--- PROVIDED DATA Enclosed Below ---
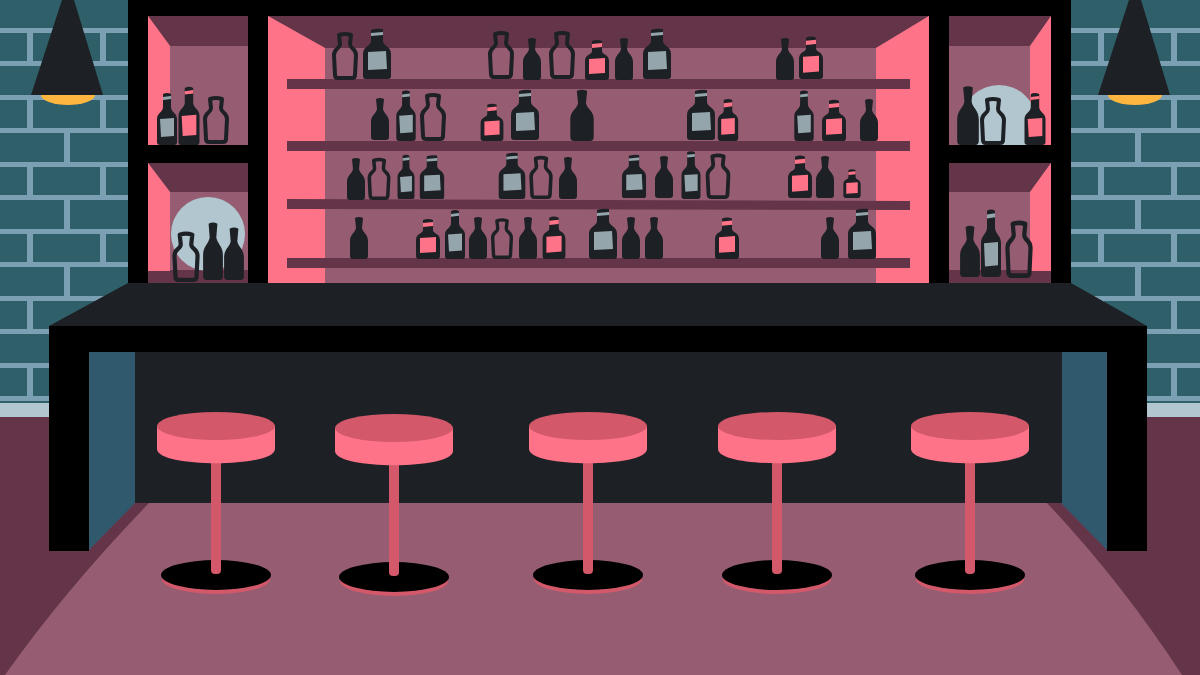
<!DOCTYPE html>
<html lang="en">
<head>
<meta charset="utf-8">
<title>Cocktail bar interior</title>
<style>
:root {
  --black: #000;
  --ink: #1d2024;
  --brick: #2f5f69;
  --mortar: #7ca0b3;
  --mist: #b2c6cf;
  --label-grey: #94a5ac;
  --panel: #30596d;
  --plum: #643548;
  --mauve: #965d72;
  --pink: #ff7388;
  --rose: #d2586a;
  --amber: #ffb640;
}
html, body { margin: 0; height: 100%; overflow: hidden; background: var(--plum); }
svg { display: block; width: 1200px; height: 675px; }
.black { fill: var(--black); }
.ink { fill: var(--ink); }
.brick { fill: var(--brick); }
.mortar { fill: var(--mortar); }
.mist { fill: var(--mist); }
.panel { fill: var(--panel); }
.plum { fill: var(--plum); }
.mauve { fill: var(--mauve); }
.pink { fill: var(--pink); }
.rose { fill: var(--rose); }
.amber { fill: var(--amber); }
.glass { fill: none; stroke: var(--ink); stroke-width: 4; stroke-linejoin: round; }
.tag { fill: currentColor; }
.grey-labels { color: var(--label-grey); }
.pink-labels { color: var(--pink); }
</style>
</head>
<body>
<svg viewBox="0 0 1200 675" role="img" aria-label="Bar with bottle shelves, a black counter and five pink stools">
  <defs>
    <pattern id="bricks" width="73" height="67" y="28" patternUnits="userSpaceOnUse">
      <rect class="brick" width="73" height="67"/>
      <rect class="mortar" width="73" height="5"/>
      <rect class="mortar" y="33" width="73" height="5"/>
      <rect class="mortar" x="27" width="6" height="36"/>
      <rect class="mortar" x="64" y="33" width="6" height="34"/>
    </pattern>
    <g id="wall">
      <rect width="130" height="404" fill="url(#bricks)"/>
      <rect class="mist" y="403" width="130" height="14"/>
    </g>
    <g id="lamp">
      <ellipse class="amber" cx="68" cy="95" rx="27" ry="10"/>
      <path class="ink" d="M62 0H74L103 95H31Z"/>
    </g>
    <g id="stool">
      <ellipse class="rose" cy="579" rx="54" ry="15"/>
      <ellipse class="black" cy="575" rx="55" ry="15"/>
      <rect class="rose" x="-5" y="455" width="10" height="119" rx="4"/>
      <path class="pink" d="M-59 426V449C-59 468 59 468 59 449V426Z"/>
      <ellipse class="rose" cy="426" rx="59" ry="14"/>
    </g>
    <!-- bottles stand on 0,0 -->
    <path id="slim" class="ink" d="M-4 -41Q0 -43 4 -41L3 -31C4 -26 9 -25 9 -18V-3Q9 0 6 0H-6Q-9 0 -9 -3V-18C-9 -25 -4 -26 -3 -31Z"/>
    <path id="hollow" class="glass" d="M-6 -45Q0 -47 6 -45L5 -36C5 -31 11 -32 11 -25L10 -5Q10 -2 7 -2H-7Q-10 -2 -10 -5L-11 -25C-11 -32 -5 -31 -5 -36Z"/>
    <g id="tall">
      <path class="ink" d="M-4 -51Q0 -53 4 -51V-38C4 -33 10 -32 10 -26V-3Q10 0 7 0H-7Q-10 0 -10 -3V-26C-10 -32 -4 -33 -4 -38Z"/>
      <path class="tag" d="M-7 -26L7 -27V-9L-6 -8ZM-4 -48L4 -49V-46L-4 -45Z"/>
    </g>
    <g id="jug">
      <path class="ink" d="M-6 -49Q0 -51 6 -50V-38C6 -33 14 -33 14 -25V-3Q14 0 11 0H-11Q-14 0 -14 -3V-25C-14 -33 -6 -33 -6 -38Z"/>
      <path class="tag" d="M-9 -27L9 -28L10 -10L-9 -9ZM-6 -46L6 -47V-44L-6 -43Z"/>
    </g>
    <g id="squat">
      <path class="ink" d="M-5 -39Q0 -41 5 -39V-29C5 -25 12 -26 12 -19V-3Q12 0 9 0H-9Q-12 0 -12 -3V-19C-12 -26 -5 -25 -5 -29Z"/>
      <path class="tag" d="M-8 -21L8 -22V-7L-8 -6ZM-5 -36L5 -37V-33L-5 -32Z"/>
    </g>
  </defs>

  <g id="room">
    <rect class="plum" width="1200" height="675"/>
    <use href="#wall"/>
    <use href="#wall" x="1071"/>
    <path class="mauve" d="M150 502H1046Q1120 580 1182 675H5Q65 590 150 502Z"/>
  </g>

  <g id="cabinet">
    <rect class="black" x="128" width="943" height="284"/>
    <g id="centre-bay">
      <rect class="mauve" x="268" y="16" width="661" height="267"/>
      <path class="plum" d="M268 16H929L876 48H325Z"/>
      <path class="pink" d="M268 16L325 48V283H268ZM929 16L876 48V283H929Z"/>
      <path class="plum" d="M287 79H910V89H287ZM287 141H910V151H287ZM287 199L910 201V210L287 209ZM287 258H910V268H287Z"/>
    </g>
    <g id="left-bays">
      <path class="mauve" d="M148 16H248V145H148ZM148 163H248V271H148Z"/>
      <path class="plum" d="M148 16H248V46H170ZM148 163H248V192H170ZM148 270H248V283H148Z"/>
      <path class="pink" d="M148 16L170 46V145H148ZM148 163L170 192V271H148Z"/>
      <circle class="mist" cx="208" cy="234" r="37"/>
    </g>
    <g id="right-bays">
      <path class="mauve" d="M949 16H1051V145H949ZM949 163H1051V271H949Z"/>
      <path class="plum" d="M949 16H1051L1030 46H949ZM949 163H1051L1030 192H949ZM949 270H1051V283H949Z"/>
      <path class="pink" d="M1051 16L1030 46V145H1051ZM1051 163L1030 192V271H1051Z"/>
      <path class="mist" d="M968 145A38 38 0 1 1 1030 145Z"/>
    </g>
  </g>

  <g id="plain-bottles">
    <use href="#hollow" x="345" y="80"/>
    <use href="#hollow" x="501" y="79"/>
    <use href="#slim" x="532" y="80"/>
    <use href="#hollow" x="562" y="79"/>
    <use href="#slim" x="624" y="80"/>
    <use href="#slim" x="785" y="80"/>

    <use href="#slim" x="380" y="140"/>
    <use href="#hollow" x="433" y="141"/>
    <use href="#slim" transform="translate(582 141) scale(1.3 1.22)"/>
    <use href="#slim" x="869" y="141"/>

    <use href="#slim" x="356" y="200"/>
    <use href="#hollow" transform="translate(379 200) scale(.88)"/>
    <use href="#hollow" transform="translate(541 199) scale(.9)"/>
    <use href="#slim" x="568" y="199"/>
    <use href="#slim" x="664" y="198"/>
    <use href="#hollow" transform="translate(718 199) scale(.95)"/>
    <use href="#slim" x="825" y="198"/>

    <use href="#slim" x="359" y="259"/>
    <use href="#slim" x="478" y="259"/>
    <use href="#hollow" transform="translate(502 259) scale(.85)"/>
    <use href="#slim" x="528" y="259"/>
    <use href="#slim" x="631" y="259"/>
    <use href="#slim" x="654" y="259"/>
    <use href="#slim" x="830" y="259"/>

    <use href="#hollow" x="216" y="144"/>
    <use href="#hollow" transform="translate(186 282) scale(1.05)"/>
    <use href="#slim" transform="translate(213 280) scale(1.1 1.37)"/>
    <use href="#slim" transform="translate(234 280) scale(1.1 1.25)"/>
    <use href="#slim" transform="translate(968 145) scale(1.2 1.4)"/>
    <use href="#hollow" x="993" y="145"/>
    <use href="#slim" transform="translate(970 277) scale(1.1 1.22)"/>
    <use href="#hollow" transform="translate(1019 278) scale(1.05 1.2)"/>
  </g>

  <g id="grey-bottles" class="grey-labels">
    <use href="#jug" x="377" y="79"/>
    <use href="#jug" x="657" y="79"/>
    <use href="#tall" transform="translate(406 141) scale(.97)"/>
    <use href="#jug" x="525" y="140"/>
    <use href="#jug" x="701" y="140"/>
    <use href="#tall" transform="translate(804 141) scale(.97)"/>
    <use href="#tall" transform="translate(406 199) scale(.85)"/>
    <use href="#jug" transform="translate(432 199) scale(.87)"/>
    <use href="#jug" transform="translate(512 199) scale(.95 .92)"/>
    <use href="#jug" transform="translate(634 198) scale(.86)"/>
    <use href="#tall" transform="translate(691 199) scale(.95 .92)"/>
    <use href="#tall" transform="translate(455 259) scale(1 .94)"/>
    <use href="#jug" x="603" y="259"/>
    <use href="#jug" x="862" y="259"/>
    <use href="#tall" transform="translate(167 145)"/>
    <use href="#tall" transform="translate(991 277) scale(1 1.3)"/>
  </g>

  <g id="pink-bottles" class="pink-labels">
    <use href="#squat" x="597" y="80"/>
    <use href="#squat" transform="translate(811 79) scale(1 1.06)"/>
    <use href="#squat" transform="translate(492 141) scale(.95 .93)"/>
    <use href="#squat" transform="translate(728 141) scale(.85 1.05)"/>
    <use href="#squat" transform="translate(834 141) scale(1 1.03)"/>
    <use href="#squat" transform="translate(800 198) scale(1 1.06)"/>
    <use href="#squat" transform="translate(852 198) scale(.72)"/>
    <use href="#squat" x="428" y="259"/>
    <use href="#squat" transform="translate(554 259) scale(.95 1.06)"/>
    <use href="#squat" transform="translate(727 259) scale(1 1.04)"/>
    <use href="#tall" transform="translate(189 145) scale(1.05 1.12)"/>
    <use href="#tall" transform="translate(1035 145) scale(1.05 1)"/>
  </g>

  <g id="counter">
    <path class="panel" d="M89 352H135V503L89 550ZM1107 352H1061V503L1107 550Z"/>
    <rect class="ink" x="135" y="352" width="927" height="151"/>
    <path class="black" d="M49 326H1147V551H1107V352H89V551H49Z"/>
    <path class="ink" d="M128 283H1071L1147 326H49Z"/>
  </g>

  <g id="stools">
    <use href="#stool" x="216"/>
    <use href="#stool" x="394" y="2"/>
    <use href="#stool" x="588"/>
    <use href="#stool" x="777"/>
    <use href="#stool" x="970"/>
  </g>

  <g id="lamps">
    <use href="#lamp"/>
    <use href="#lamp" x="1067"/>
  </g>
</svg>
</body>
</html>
--- End of Enclosed PROVIDED DATA ---
» **TASK DESCRIPTION**
Which lines in the records above contain the word "mist"? Return each of them.

» **SOLUTION TO THE PROBLEM**
  --mist: #b2c6cf;
.mist { fill: var(--mist); }
      <rect class="mist" y="403" width="130" height="14"/>
      <circle class="mist" cx="208" cy="234" r="37"/>
      <path class="mist" d="M968 145A38 38 0 1 1 1030 145Z"/>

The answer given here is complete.